Problem details ->
Return each line of the listing that has the word "href" in it.

···

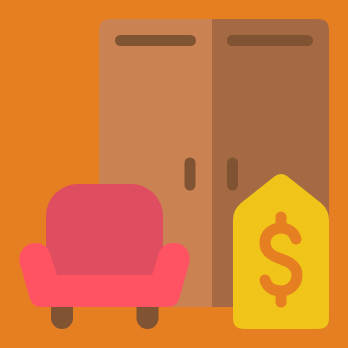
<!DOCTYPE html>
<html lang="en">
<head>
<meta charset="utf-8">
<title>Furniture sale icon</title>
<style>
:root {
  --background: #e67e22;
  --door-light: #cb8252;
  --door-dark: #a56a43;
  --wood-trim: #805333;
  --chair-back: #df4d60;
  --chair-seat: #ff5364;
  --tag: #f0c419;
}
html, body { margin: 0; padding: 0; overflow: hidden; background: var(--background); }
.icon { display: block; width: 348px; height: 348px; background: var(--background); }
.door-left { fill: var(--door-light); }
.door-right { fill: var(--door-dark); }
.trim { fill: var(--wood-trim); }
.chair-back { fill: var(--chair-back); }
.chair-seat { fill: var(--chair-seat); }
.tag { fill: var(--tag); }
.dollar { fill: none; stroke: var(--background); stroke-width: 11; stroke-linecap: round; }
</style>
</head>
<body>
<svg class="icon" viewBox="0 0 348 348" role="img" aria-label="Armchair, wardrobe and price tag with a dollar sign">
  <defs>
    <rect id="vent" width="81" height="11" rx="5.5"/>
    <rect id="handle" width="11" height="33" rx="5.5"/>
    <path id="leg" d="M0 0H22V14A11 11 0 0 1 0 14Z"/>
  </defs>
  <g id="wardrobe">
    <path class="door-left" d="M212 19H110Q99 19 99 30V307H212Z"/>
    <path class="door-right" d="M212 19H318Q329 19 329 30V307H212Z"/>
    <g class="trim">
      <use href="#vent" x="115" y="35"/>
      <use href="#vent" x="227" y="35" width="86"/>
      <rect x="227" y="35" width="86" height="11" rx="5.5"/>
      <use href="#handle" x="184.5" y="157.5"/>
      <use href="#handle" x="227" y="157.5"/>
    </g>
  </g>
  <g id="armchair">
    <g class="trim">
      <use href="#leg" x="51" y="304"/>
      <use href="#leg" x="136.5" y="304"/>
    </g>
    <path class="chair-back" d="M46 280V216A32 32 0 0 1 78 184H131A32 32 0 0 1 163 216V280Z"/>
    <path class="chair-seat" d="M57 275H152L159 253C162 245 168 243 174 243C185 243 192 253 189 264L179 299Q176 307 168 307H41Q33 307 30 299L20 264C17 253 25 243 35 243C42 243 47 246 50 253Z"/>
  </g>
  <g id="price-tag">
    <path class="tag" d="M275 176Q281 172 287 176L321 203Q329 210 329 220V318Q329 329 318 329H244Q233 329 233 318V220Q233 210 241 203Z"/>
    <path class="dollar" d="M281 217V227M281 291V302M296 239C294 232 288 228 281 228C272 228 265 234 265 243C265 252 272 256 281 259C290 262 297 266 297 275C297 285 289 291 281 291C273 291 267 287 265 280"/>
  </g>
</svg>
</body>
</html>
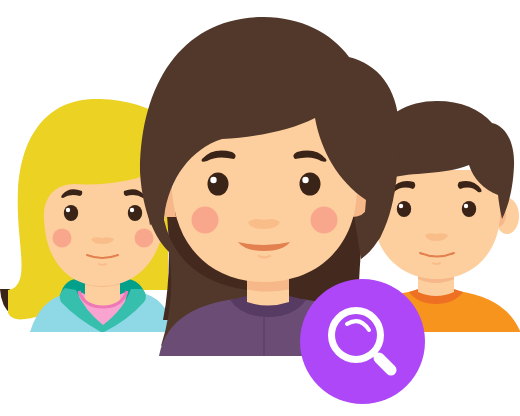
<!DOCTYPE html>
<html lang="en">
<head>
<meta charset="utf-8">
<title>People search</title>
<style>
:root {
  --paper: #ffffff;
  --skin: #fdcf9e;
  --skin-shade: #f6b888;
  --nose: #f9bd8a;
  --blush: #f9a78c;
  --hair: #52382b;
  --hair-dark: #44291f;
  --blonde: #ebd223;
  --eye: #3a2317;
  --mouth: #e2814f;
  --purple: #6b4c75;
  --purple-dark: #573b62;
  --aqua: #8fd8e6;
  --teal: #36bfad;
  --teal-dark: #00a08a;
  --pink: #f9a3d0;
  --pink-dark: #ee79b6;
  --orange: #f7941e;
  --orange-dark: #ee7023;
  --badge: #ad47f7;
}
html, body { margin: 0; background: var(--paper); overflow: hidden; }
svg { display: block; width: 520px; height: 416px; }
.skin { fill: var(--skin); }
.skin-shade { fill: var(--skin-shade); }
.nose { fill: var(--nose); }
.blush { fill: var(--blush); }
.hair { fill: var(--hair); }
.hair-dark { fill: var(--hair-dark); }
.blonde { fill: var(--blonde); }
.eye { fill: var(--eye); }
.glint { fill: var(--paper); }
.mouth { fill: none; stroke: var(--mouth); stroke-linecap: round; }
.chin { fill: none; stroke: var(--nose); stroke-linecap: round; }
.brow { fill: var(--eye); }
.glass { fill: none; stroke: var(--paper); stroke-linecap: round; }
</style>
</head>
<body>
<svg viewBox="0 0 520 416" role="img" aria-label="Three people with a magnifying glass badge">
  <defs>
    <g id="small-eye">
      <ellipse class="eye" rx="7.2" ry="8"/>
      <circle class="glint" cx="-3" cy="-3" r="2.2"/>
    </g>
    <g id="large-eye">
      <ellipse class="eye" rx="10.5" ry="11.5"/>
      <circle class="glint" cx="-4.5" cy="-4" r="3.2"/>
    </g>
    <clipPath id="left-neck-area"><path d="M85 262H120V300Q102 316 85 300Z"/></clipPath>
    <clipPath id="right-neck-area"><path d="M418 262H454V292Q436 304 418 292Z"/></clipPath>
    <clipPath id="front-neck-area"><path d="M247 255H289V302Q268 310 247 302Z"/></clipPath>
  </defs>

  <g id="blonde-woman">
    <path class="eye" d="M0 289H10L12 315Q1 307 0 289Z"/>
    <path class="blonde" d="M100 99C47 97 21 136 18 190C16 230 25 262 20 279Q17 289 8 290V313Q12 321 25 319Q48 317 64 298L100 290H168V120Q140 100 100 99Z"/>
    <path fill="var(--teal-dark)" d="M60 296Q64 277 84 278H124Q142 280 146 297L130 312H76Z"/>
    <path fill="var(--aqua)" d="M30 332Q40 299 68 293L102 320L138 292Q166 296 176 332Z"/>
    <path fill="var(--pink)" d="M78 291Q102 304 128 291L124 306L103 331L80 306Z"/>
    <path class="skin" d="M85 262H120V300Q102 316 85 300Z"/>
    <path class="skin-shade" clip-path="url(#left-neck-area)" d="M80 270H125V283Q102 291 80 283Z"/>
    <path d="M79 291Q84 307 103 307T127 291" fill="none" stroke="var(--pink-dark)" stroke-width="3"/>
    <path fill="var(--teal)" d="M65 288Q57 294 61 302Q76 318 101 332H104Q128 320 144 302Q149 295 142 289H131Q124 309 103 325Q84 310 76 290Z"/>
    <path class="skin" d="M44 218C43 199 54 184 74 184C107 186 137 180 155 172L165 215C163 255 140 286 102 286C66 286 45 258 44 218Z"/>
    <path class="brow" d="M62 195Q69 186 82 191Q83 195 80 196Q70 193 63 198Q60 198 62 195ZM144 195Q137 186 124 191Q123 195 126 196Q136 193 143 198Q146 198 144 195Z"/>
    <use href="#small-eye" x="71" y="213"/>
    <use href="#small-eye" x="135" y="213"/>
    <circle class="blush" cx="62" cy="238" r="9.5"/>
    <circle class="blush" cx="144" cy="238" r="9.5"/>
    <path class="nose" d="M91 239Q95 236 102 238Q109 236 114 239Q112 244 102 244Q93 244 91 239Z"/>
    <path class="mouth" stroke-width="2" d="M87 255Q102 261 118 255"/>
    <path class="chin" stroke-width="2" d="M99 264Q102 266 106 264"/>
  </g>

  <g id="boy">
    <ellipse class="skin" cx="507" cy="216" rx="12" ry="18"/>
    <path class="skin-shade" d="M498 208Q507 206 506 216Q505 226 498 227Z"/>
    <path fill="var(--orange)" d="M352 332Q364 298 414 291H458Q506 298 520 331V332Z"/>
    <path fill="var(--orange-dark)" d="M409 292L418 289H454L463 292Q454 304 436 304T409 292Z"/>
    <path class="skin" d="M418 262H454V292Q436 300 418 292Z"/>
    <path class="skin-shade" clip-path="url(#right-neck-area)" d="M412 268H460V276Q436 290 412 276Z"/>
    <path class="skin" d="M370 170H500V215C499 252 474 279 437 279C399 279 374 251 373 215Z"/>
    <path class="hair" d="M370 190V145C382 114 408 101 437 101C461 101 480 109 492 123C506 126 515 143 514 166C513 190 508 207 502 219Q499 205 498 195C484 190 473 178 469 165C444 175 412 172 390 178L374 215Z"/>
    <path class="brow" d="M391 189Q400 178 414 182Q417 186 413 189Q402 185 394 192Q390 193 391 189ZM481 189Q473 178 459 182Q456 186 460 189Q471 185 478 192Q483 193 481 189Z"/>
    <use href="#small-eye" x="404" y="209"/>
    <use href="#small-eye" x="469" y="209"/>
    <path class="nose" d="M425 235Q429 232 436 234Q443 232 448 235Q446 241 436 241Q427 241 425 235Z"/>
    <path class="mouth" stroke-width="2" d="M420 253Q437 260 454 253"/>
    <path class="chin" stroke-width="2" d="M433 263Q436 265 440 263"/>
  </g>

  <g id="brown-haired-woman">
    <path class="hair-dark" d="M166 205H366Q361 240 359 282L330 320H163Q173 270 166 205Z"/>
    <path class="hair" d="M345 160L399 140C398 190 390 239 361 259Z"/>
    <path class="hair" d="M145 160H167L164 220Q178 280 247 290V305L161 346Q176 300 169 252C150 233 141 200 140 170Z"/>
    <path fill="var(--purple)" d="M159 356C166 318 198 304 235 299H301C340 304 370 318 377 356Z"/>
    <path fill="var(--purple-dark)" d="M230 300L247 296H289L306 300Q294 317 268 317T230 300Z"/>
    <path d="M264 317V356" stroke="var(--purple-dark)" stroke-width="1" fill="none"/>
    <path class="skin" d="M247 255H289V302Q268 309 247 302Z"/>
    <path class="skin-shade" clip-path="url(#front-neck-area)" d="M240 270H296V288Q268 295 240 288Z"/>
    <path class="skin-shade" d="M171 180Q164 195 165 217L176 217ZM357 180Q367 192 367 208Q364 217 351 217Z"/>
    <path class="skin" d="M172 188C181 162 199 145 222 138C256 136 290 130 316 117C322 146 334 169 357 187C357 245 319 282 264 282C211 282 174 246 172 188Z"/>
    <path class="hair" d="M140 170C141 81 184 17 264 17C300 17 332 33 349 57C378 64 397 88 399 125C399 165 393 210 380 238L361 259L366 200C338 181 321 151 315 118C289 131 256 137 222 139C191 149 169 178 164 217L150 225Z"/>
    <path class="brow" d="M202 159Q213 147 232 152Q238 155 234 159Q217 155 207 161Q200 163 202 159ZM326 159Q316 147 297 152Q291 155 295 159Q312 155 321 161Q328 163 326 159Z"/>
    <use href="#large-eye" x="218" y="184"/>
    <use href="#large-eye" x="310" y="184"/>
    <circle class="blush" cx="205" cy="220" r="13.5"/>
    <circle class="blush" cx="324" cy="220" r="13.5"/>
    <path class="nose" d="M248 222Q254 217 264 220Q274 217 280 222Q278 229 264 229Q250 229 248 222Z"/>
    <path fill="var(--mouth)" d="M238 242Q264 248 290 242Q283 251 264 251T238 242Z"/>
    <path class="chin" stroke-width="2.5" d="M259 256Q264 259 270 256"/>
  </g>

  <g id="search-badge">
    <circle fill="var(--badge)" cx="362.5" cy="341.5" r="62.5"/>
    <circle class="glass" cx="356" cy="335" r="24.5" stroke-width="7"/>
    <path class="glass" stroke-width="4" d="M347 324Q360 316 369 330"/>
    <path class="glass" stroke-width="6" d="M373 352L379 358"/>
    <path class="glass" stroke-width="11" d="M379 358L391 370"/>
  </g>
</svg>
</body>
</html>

···

Solution to the problem ->
      <use href="#vent" x="115" y="35"/>
      <use href="#vent" x="227" y="35" width="86"/>
      <use href="#handle" x="184.5" y="157.5"/>
      <use href="#handle" x="227" y="157.5"/>
      <use href="#leg" x="51" y="304"/>
      <use href="#leg" x="136.5" y="304"/>
    <use href="#small-eye" x="71" y="213"/>
    <use href="#small-eye" x="135" y="213"/>
    <use href="#small-eye" x="404" y="209"/>
    <use href="#small-eye" x="469" y="209"/>
    <use href="#large-eye" x="218" y="184"/>
    <use href="#large-eye" x="310" y="184"/>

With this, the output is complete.